Pleasantville

Stars:  Tobey Maguire as David/Bud, Reese Witherspoon as Jennifer/Mary-Sue, Joan Allen as Mother Parker, William H. Macy as Father Parker, Jeff Daniels as Mr. Johnson.

Shame on the Academy of Arts & Sciences for not even nominating this brilliant, unique screenplay by Gary Ross (he also produced and directed the film) for an Academy Award. What on earth were they thinking?

This is by far one of the most original film concepts in recent years: David is a teenager so enamored with the oldie but goodie 1950’s styled family TV show called “Pleasantville” that he readies himself for its weekend TV marathon. His oversexed sister, on the other hand, has the remote readied for something else and the two battle it out until the remote is smashed to smithereens.

In steps, of all people, actor Don Knotts (best known as Barney Fife with his customary “Mayberry” accent) portraying a TV repairman. He gives the kids a magic remote control and before they know it, they’re sucked into the TV show itself where everything is pleasant, where everything is the same and everything and everyone is in black and white. There’s no sex, no rain and the very thought of anything beyond Pleasantville dumbfounds the populace.

It’s the ultimate “Leave it to Beaver” or “Father Knows Best” existence except the people in Pleasantville don’t know any better. David and sister Jennifer have now actually become Bud and Mary-Sue Parker, the obedient, excessively cheerful, A+ students that the show’s TV audience has come to know and love.

In Pleasantville, the day begins with a ten-course breakfast fit for a King and ends with the jaunty refrain of “Honey, I’m home!” when Dad Parker comes home from his hard day at the office, expecting a cold martini and a hot dinner.

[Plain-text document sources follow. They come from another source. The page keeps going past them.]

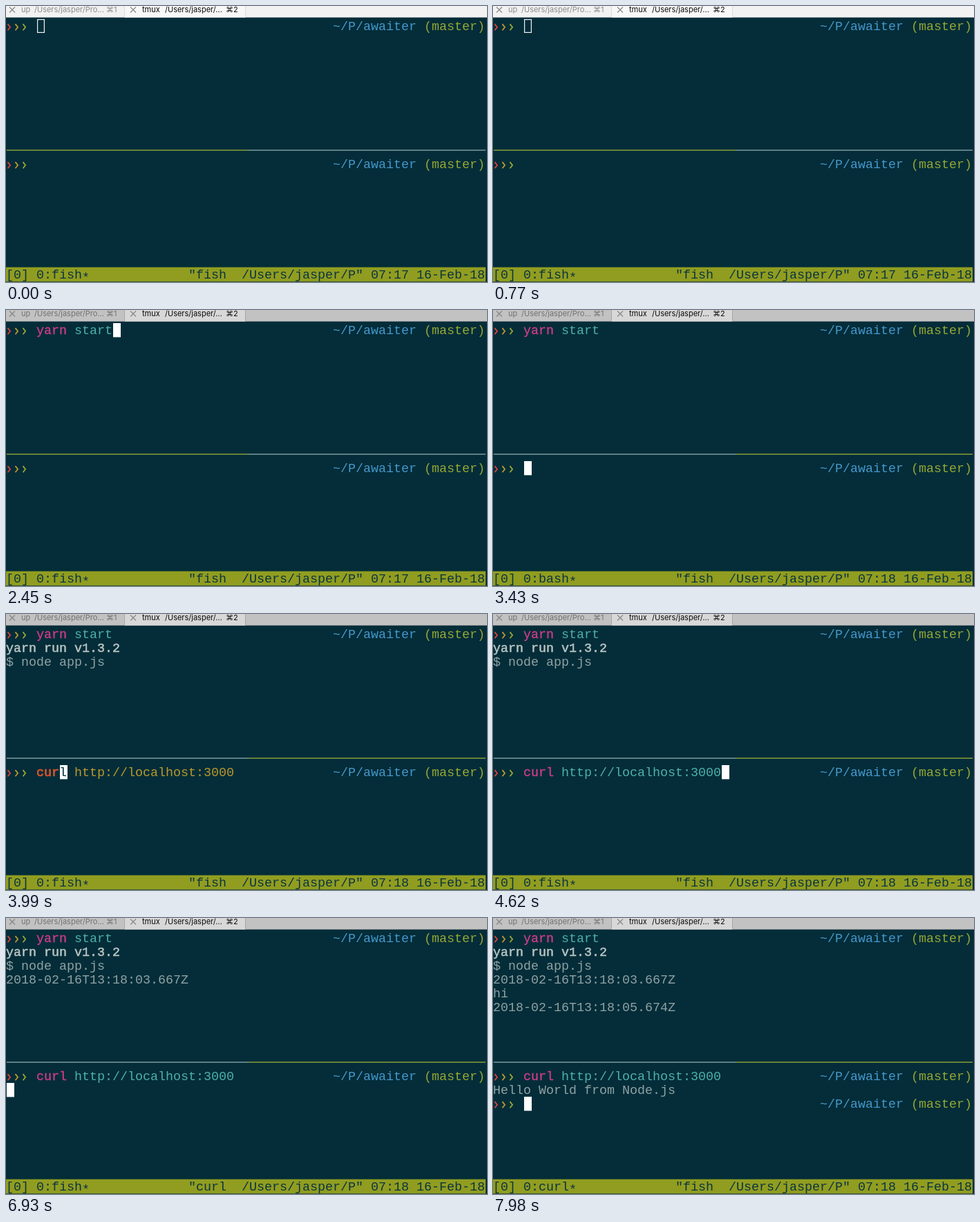
An HTML page that plays this animation: 696x400 px, repeating every 8000 ms.

```html
<!DOCTYPE html>
<html lang="en">
<head>
<meta charset="utf-8">
<title>Terminal session</title>
<style>
  html, body { margin: 0; width: 100%; height: 100%; overflow: hidden; background: #042d39; }
  svg { display: block; width: 696px; height: 400px; }
  text { white-space: pre; }
  .mono { font: 18.333px "Liberation Mono", "Noto Sans Mono", monospace; }
  .tab { font: 11px Inter, "DejaVu Sans", sans-serif; }
</style>
</head>
<body>
<svg id="stage" viewBox="0 0 696 400"></svg>
<script>
const LOOP = 8000, COL = 11, ROW = 20, TOP = 35, BOTTOM = 235;
const C = {
  bg: '#042d39', red: '#d94440', orange: '#d9552c', yellow: '#bb982c', green: '#95a833',
  blue: '#4597cb', pink: '#d03c88', teal: '#4fb0a9', grey: '#8fa2a3', pale: '#b9c6c4',
  bar: '#919d20', ink: '#0b3540', rule: '#7d9a9e', active: '#889c38'
};

// Moments of the session, in ms
const T = {
  focus: 840,
  yarn: { keys: [1260, 1400, 1610], accept: 2170, enter: 2660 },
  pane: 3220, output: 3600,
  curl: { keys: [3570, 3710, 3850], accept: 4340, enter: 5250 },
  log: 5460, reply: 7470
};

const stage = document.getElementById('stage');

const rect = (x, y, w, h, fill, extra = '') =>
  `<rect x="${x}" y="${y}" width="${w}" height="${h}" fill="${fill}" ${extra}/>`;
const line = (d, color, width) =>
  `<path d="${d}" fill="none" stroke="${color}" stroke-width="${width}"/>`;
const text = (x, y, str, color, cls, extra = '') =>
  `<text x="${x}" y="${y}" fill="${color}" class="${cls}" ${extra}>${str}</text>`;
const mono = (col, y, str, color, weight = 0) =>
  text(col * COL, y, str, color, 'mono', weight && `stroke="${color}" stroke-width="${weight}"`);

function cursor(col, y, letter = '') {
  return rect(col * COL + 1, y - 16, 11, 20.4, '#fff') + (letter && mono(col, y, letter, C.bg));
}

function hollowCursor(col, y) {
  return rect(col * COL + 1.6, y - 15.4, 9.8, 18.8, 'none', 'stroke="#eef3f3" stroke-width="1.2"');
}

function prompt(y) {
  const arrows = [C.red, C.yellow, C.green].map((color, i) =>
    line(`M${2.5 + i * COL} ${y - 8.9}l3.6 4.6l-3.6 4.6`, color, 1.8));
  return arrows.join('') + mono(43, y, '~/P/awaiter', C.blue) + mono(55, y, '(master)', C.green);
}

// A command that is typed, suggested, accepted and run
function command(t, y, name, args, when) {
  const typed = when.keys.filter(k => t >= k).length;
  if (!typed) return '';
  const argCol = 5 + name.length;
  if (t < when.accept) {
    return mono(4, y, name.slice(0, typed), C.orange, 0.7) +
      mono(5 + typed, y, name.slice(typed + 1), C.yellow) +
      mono(argCol, y, args, C.yellow) + cursor(4 + typed, y, name[typed]);
  }
  return mono(4, y, name, C.pink, 0.3) + mono(argCol, y, args, C.teal) +
    (t < when.enter ? cursor(argCol + args.length, y) : '');
}

function tab(x, title, path, pathX, key, keyX, color) {
  return line(`M${x - 4} 1.5l8 8m0-8l-8 8`, '#858585', 1.1) +
    text(x + 13, 9, title, color, 'tab') + text(pathX, 9, path, color, 'tab') +
    text(keyX, 9, key, color, 'tab');
}

function tabs(t) {
  const focused = t >= T.focus;
  const edge = focused ? '#a6a6a6' : '#dadada';
  const height = 16.6;
  return rect(0, 0, 696, height, focused ? '#c2c2c2' : '#f2f2f2') +
    rect(172, 0, 174, height, focused ? '#d8d8d8' : '#f8f8f8') +
    rect(171, 0, 1, height, edge) + rect(346, 0, 1, height, edge) +
    tab(9, 'up', '/Users/jasper/Pro...', 41, '⌘1', 145, focused ? '#727272' : '#8b8b8b') +
    tab(184, 'tmux', '/Users/jasper/...', 230, '⌘2', 318, '#0c0c0c');
}

function topPane(t) {
  let out = prompt(TOP) + command(t, TOP, 'yarn', 'start', T.yarn);
  if (t < T.focus) out += hollowCursor(4, TOP);
  else if (t < T.yarn.keys[0]) out += cursor(4, TOP);
  if (t >= T.yarn.enter && t < T.pane) out += cursor(0, TOP + ROW);
  if (t >= T.output) {
    out += mono(0, TOP + ROW, 'yarn run v1.3.2', C.pale, 0.5) +
      mono(0, TOP + 2 * ROW, '$ node app.js', C.grey);
  }
  if (t >= T.log) out += mono(0, TOP + 3 * ROW, '2018-02-16T13:18:03.667Z', C.grey);
  if (t >= T.reply) {
    out += mono(0, TOP + 4 * ROW, 'hi', C.grey) +
      mono(0, TOP + 5 * ROW, '2018-02-16T13:18:05.674Z', C.grey);
  }
  return out;
}

function bottomPane(t) {
  let out = prompt(BOTTOM) + command(t, BOTTOM, 'curl', 'http://localhost:3000', T.curl);
  if (t >= T.pane && t < T.curl.keys[0]) out += cursor(4, BOTTOM);
  if (t >= T.reply) {
    out += mono(0, BOTTOM + ROW, 'Hello World from Node.js', C.grey) +
      prompt(BOTTOM + 2 * ROW) + cursor(4, BOTTOM + 2 * ROW);
  } else if (t >= T.curl.enter) {
    out += cursor(0, BOTTOM + ROW);
  }
  return out;
}

function divider(t) {
  const [left, right] = t < T.pane ? [C.active, C.rule] : [C.rule, C.active];
  return line('M1 209H351', left, 1.4) + line('M351 209H694', right, 1.4);
}

function status(t) {
  const name = t >= T.reply ? 'curl' : t >= T.pane && t < T.output ? 'bash' : 'fish';
  const running = t >= T.yarn.enter && t < T.pane ? 'yarn'
    : t >= T.curl.enter && t < T.reply ? 'curl' : 'fish';
  const clock = t < T.yarn.enter ? '07:17' : '07:18';
  return rect(0, 378.6, 694, 20.8, C.bar) +
    mono(0, 395, `[0] 0:${name}`, C.ink) + mono(10, 399, '*', C.ink) +
    mono(24, 395, `"${running}  /Users/jasper/P" ${clock} 16-Feb-18`, C.ink);
}

let shown = '';
function render(t) {
  const scene = rect(0, 0, 696, 400, C.bg) + tabs(t) + topPane(t) +
    divider(t) + bottomPane(t) + status(t);
  if (scene !== shown) stage.innerHTML = shown = scene;
}

const start = performance.now();
function tick() {
  render((performance.now() - start) % LOOP);
  requestAnimationFrame(tick);
}
tick();
</script>
</body>
</html>
```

The new Bud warns his sister to play her part of the insipid little teenager of a wholesome town well and not make waves otherwise the entire Pleasantville universe will shatter.

But, you can be sure that little by little, by word or deed from the two of them, Pleasantville is given a facelift and the marshmallow flavor of its world is turned into “rocky road”. Soon the people and the town take on magical hints of color in an inventive bit of special effects where a single red rose appears in a wash of gray matter or one girl’s lips turn a rosy glow. The townspeople think it’s a disease that’s spreading in the ranks but the infection can’t be stopped and pretty soon the many take on deep-seated character changes, personalities far beyond what the characters of Pleasantville could ever have imagined. But, they don’t all go softly through the change. Turmoil erupts and it takes the wisdom of modern day David as Bud to show them the way. They are, now and forever, real people, with all the problems, loves and joys of real people living in a real town.

David and Jennifer grow from the first-introduced self-centered teens. The message they tell: You can be happy without things having to be exactly the way you thought things should be.

Lotta says: Even Bubba – my hubba-hubba said this movie was “charming” and if a good old boy like Bubba can say that, it must be true.